RAW DATA →
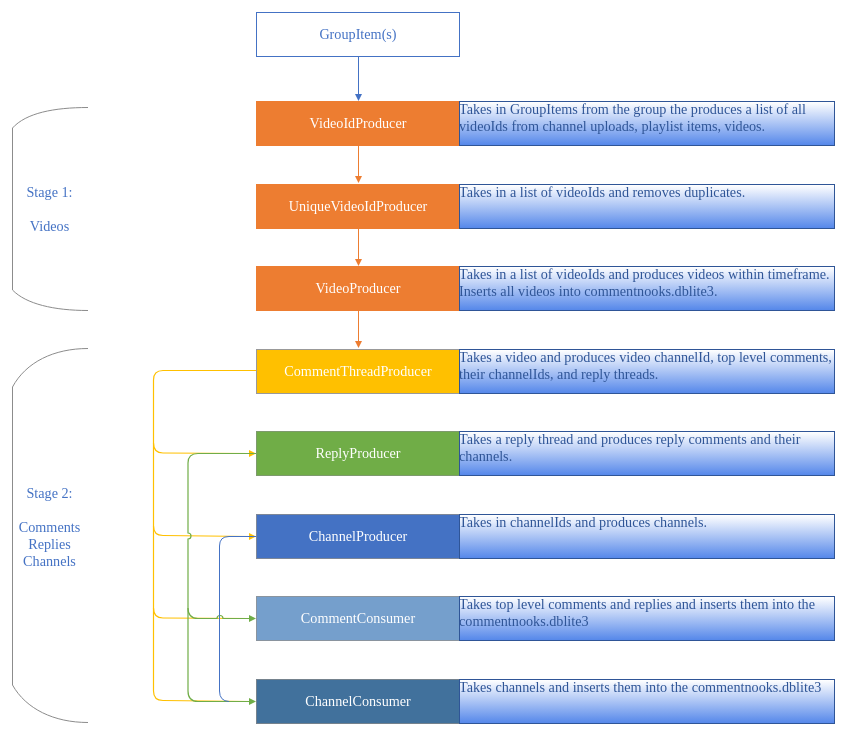
<!DOCTYPE html>
<html lang="en">
<head>
<meta charset="utf-8">
<title>Comment pipeline stages</title>
<style>
  :root {
    --blue: #4472c4;
    --ink: #2f5597;
    --orange: #ed7d31;
    --amber: #ffc000;
    --green: #70ad47;
    --sky: #759fcc;
    --steel: #41719c;
    --bracket: #8c8c8c;
    --note-end: #5688ea;
  }
  * { box-sizing: border-box; }
  html, body { margin: 0; }
  body { width: 847px; height: 735px; overflow: hidden; background: #fff; }
  .diagram {
    position: relative;
    width: 847px;
    height: 735px;
    overflow: hidden;
    font: 14.2px/17px "Liberation Serif", "Times New Roman", serif;
    color: var(--blue);
  }
  .flow {
    display: flex;
    flex-direction: column;
    gap: 44px;
    padding: 12px 0 0 256px;
  }
  .box {
    display: flex;
    align-items: center;
    justify-content: center;
    width: 204px;
    height: 45px;
    border: 1px solid var(--edge, transparent);
    background: var(--fill);
    color: #fff;
  }
  .source { --fill: #fff; --edge: var(--blue); color: var(--blue); }
  .steps {
    display: flex;
    flex-direction: column;
    gap: 37.5px;
    margin: 0;
    padding: 0;
    list-style: none;
  }
  .step { display: flex; height: 45px; }
  .note {
    width: 376px;
    height: 45px;
    margin: 0 0 0 -1px;
    border: 1px solid var(--ink);
    background: linear-gradient(#fff, var(--note-end));
    color: var(--ink);
    white-space: nowrap;
  }
  .note span { display: block; margin: -1px 0 0 -1px; }
  .producer { --fill: var(--orange); --edge: var(--orange); }
  .thread { --fill: var(--amber); --edge: #999; }
  .reply { --fill: var(--green); --edge: #7d9a6c; }
  .channel { --fill: var(--blue); --edge: #7d8798; }
  .comment-out { --fill: var(--sky); --edge: #8a949e; }
  .channel-out { --fill: var(--steel); --edge: #75828d; }
  .stage {
    position: absolute;
    left: 12px;
    width: 75px;
    text-align: center;
  }
  .stage p { margin: 0 0 17px; }
  .stage-videos { top: 184px; }
  .stage-comments { top: 485px; }
  .links { position: absolute; left: 0; top: 0; fill: none; }
  .brackets { stroke: var(--bracket); }
  .to-blue { stroke: var(--blue); }
  .to-orange { stroke: var(--orange); }
  .to-amber { stroke: var(--amber); stroke-width: 1.2; }
  .to-green { stroke: var(--green); stroke-width: 1.2; }
  .tip { stroke: none; }
</style>
</head>
<body>
<main class="diagram">
  <div class="flow">
    <div class="box source">GroupItem(s)</div>
    <ol class="steps">
      <li class="step">
        <div class="box producer">VideoIdProducer</div>
        <p class="note"><span>Takes in GroupItems from the group the produces a list of all<br>videoIds from channel uploads, playlist items, videos.</span></p>
      </li>
      <li class="step">
        <div class="box producer">UniqueVideoIdProducer</div>
        <p class="note"><span>Takes in a list of videoIds and removes duplicates.</span></p>
      </li>
      <li class="step">
        <div class="box producer">VideoProducer</div>
        <p class="note"><span>Takes in a list of videoIds and produces videos within timeframe.<br>Inserts all videos into commentnooks.dblite3.</span></p>
      </li>
      <li class="step">
        <div class="box thread">CommentThreadProducer</div>
        <p class="note"><span>Takes a video and produces video channelId, top level comments,<br>their channelIds, and reply threads.</span></p>
      </li>
      <li class="step">
        <div class="box reply">ReplyProducer</div>
        <p class="note"><span>Takes a reply thread and produces reply comments and their<br>channels.</span></p>
      </li>
      <li class="step">
        <div class="box channel">ChannelProducer</div>
        <p class="note"><span>Takes in channelIds and produces channels.</span></p>
      </li>
      <li class="step">
        <div class="box comment-out">CommentConsumer</div>
        <p class="note"><span>Takes top level comments and replies and inserts them into the<br>commentnooks.dblite3</span></p>
      </li>
      <li class="step">
        <div class="box channel-out">ChannelConsumer</div>
        <p class="note"><span>Takes channels and inserts them into the commentnooks.dblite3</span></p>
      </li>
    </ol>
  </div>

  <section class="stage stage-videos">
    <p>Stage 1:</p>
    <p>Videos</p>
  </section>
  <section class="stage stage-comments">
    <p>Stage 2:</p>
    <p>Comments<br>Replies<br>Channels</p>
  </section>

  <svg class="links" width="847" height="735" viewBox="0 0 847 735" aria-hidden="true">
    <defs>
      <path id="tip-down" d="M-3.5 -7H3.5L0 0Z"/>
      <path id="tip-right" d="M-7 -3.5V3.5L0 0Z"/>
    </defs>
    <g class="brackets">
      <path d="M88 107.5C54 107.5 26 113 12.5 128V290C26 304 54 310.5 88 310.5"/>
      <path d="M88 348.5C54 348.5 26 362 12.5 387V685C26 709 54 722.5 88 722.5"/>
    </g>
    <g class="to-blue">
      <path d="M358.5 57V96"/>
      <use class="tip" href="#tip-down" x="358.5" y="101" fill="var(--blue)"/>
    </g>
    <g class="to-orange">
      <path d="M358.5 146V178M358.5 228V261M358.5 311V343"/>
      <g class="tip" fill="var(--orange)">
        <use href="#tip-down" x="358.5" y="183"/>
        <use href="#tip-down" x="358.5" y="266"/>
        <use href="#tip-down" x="358.5" y="348"/>
      </g>
    </g>
    <g class="to-amber">
      <path d="M256 370.5H163Q153.5 370.5 153.5 380V691Q153.5 700.5 163 700.5L250 701.5"/>
      <path d="M153.5 443Q153.5 453 163 453L250 453.5"/>
      <path d="M153.5 526Q153.5 535.5 163 535.5L250 536.5"/>
      <path d="M153.5 608Q153.5 618 163 618L250 618.5"/>
      <g class="tip" fill="var(--amber)">
        <use href="#tip-right" x="256" y="453.5"/>
        <use href="#tip-right" x="256" y="536.5"/>
      </g>
    </g>
    <g class="to-green">
      <path d="M256 453.5H198Q188 453.5 188 463V533A3 3 0 0 1 188 539V691Q188 701.5 198 701.5H250"/>
      <path d="M188 608Q188 618.5 198 618.5H217A3 3 0 0 1 223 618.5H250"/>
      <g class="tip" fill="var(--green)">
        <use href="#tip-right" x="256" y="618.5"/>
        <use href="#tip-right" x="256" y="701.5"/>
      </g>
    </g>
    <path class="to-blue" d="M256 536.5H229Q219.5 536.5 219.5 546V691Q219.5 701 229 701.5"/>
  </svg>
</main>
</body>
</html>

ASSIGNED TASK →
Pull out every line of the records that includes the string "stroke".

RESULT FOR THIS TASK →
  .brackets { stroke: var(--bracket); }
  .to-blue { stroke: var(--blue); }
  .to-orange { stroke: var(--orange); }
  .to-amber { stroke: var(--amber); stroke-width: 1.2; }
  .to-green { stroke: var(--green); stroke-width: 1.2; }
  .tip { stroke: none; }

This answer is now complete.